I mean this question in two ways: what are the materials used in its construction, and what kind of style is it in? Is it Modern or turn-of-the century, mock Tudor or Arts and Crafts, Prairie School or farmhouse, Federalist or Dutch Colonial? If it's a very classical expression of one of these styles, then your color choices become more limited, and therefore easier.


For example, if you have a mock Tudor, you probably shouldn't paint your half-timbers on the front with anything other than a couple varieties of brown, because it's weird and anachronistic to see them any other color, such as a pinkish salmon we once had the pleasure to paint over. You may have some more leeway in choosing a stucco color on a Tudor, anything from creams to tans and taupes, but none of these should be so dark as to interfere with the effect of the architectural details. The beams in the front are an visual asset to be emphasized; contrasting colors displays them well.

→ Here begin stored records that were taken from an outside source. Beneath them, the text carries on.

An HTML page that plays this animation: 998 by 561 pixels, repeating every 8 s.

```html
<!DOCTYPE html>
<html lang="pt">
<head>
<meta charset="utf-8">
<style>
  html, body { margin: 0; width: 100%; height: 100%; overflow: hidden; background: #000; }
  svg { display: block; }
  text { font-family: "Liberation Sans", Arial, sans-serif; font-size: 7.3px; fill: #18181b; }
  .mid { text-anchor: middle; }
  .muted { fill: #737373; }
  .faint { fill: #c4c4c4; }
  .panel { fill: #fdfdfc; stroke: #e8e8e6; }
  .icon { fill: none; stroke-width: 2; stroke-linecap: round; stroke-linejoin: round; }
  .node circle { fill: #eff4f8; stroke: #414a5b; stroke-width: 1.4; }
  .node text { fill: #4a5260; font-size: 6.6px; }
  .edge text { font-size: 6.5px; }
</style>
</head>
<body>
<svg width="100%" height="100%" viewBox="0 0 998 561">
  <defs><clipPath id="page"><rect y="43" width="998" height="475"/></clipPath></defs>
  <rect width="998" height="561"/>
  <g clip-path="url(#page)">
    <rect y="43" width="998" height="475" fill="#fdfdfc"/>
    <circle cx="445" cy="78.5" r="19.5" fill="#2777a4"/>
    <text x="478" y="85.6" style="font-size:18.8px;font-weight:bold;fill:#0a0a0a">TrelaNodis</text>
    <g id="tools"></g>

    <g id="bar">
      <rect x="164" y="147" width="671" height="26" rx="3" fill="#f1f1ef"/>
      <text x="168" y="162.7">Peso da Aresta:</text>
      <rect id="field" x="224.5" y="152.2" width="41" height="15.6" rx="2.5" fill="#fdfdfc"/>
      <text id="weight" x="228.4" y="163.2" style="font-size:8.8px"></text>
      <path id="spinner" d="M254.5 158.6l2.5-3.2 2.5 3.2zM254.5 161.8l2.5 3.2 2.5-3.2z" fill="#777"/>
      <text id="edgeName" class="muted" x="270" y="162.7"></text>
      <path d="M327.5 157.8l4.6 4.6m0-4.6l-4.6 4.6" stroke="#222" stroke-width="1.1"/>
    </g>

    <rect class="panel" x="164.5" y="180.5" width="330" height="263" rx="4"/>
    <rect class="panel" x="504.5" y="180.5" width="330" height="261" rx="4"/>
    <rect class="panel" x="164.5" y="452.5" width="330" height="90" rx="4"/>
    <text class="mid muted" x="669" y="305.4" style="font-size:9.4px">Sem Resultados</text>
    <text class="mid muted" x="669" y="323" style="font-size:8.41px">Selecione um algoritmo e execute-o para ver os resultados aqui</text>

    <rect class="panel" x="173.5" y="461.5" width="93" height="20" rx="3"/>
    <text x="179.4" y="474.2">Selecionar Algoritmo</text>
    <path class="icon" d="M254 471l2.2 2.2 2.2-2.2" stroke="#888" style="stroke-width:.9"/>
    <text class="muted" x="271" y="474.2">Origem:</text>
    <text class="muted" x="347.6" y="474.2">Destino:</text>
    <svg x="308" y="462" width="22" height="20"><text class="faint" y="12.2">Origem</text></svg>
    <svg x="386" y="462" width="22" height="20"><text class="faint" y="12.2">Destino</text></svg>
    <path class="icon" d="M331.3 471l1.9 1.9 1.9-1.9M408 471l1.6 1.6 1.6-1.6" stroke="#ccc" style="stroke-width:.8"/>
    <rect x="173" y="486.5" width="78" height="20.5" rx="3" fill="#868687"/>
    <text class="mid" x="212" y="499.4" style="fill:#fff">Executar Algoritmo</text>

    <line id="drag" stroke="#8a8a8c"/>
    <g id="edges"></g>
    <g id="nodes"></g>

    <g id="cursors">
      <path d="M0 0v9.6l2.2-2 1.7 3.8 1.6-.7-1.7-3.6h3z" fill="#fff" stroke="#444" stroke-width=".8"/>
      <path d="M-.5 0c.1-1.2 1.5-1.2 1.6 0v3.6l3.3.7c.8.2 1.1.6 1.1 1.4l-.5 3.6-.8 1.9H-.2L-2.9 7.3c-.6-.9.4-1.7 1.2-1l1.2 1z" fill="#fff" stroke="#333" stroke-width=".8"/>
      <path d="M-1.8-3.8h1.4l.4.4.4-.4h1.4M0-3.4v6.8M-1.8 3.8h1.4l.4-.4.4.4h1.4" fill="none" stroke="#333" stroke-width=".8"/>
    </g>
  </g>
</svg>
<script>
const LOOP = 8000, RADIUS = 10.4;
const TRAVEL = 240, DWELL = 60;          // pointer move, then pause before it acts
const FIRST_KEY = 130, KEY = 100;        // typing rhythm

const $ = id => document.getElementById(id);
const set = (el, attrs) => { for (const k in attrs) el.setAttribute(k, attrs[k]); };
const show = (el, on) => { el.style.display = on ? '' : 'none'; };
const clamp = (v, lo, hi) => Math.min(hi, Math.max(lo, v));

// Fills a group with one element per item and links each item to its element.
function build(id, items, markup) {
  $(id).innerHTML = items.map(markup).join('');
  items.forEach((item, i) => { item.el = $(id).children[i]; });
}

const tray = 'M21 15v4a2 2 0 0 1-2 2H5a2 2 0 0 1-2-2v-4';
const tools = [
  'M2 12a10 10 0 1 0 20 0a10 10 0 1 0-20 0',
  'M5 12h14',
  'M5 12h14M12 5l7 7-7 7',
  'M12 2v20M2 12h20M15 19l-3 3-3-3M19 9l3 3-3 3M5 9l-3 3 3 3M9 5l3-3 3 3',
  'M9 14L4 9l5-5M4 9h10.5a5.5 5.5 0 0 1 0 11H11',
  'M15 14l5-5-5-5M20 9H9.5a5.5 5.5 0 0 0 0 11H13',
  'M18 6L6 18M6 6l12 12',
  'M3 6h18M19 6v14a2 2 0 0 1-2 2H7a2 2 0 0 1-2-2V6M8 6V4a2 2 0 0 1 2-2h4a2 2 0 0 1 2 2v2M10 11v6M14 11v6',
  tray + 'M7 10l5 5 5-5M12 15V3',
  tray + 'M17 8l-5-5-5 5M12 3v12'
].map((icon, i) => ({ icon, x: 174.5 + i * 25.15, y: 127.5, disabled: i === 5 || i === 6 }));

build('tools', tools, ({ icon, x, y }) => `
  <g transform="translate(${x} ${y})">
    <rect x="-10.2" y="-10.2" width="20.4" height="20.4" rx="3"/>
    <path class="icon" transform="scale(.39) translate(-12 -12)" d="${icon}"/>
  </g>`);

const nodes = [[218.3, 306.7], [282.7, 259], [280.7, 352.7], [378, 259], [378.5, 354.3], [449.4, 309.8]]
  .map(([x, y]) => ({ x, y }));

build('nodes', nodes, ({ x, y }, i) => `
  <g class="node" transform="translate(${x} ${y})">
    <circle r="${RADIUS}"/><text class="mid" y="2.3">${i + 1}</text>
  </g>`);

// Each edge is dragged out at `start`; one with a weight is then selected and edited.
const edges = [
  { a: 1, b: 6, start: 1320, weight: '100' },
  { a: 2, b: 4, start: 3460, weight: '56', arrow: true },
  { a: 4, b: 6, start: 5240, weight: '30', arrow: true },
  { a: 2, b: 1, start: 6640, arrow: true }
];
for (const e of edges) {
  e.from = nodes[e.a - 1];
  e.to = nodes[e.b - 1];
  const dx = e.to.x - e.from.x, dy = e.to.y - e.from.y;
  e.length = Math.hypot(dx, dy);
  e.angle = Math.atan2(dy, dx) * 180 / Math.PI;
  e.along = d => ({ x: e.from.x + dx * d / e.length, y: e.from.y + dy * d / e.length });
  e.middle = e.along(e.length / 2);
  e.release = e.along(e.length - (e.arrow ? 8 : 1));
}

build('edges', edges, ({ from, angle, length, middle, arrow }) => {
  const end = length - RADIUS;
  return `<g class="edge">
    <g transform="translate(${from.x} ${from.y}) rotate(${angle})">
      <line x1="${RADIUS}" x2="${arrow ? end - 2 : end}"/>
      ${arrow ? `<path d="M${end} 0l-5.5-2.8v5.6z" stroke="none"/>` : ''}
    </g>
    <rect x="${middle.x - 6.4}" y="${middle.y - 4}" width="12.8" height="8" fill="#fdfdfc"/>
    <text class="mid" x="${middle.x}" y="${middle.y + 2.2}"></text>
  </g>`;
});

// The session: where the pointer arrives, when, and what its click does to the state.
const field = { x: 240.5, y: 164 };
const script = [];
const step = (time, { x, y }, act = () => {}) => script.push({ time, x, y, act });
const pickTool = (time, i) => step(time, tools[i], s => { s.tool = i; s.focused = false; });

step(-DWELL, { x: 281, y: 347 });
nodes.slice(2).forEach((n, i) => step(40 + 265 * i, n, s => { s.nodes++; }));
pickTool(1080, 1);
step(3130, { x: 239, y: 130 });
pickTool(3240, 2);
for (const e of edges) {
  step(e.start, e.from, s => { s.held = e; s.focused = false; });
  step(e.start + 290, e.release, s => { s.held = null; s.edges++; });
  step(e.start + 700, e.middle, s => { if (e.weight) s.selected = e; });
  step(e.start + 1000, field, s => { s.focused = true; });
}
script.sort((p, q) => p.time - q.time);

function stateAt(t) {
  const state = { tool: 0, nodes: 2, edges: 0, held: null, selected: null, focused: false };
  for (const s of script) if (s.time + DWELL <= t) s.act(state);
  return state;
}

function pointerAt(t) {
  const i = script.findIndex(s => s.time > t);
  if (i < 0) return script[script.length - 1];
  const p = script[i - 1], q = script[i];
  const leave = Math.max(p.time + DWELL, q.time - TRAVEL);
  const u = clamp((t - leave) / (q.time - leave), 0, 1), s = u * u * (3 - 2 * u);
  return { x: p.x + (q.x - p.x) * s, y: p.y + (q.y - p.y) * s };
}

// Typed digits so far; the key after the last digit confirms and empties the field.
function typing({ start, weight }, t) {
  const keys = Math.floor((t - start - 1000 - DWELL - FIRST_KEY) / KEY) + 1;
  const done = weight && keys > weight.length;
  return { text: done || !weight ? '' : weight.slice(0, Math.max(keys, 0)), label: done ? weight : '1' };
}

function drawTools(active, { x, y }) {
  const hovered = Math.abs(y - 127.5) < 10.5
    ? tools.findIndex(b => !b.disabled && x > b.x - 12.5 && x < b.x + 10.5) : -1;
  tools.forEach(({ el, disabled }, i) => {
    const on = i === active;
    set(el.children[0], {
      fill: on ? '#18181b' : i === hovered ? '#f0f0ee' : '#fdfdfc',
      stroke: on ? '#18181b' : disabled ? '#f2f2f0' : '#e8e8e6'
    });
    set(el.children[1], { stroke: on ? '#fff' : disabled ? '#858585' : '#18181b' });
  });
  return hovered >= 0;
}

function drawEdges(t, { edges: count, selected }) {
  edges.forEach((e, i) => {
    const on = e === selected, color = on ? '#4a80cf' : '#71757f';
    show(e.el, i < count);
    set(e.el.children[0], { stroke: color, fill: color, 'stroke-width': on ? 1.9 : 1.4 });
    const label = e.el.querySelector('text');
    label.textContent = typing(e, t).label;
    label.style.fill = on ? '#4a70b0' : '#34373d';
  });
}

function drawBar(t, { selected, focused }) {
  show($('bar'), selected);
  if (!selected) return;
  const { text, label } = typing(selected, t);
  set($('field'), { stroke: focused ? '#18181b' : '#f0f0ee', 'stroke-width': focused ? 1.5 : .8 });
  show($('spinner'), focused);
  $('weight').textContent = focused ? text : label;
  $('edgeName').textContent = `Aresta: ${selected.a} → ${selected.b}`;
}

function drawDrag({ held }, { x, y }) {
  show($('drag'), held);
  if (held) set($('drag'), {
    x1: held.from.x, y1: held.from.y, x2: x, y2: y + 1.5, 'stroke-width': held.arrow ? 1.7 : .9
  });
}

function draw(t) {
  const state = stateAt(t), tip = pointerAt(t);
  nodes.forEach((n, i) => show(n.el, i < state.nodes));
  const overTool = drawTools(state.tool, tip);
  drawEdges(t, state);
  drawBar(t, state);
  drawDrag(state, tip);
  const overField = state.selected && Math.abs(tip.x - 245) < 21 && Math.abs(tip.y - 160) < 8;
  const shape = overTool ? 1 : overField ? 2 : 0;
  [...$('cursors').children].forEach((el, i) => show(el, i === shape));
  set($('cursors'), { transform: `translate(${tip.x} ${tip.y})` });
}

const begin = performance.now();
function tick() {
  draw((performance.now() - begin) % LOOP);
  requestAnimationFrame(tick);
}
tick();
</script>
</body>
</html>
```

“But what style is my house in?” you ask, “I can't tell.” Well, this is where things get interesting. Many, many houses are built in what's clumsily called 20th Century Vernacular. This means that the builders cribbed elements from several different school and styles, mixing the Federalist with Arts and Crafts, tossing in some columns and happily moving in to raise a family. Occasionally you'll find a house that started out as one thing, and then was remodeled so extensively as to have changed the original style into something else entirely. Like all construction projects, this can be done well, or it can be done badly.


If your house is in a collection of styles, you certainly have more options in your color choices, as you can mix styles in the manner of the original builders. Or you can choose the dominant style, and go with that. Many paint manufacturers (most notably Sherwin Williams, Benjamin Moore, and Hirshfield's) have created paint lines attuned to specific architectural styles. If you have an Art and Crafts inflected house, start with the colors that have been identified as such. Choice is often a matter of limiting your options. Style is as good a place to start as any.


And finally, a note on materials. Do you have brick or stone sections you will not be painting? White metal fascia, vinyl-covered dormers or aluminum storms that would be troublesome to paint, if not downright expensive? (An aside on painting vinyl: it used to be that you couldn't paint vinyl with a color darker than the factory finish, for reasons I'm not entirely clear on. Paint manufacturers, in their ongoing arms race with the vinyl people, have now formulated paints that claim to do exactly that.) Colors can be suggested by stone and brick, which often have a lovely range of shades and patterns. Don't forget to look at the mortar! If there are parts of the house you're not painting, then you already have some choices made.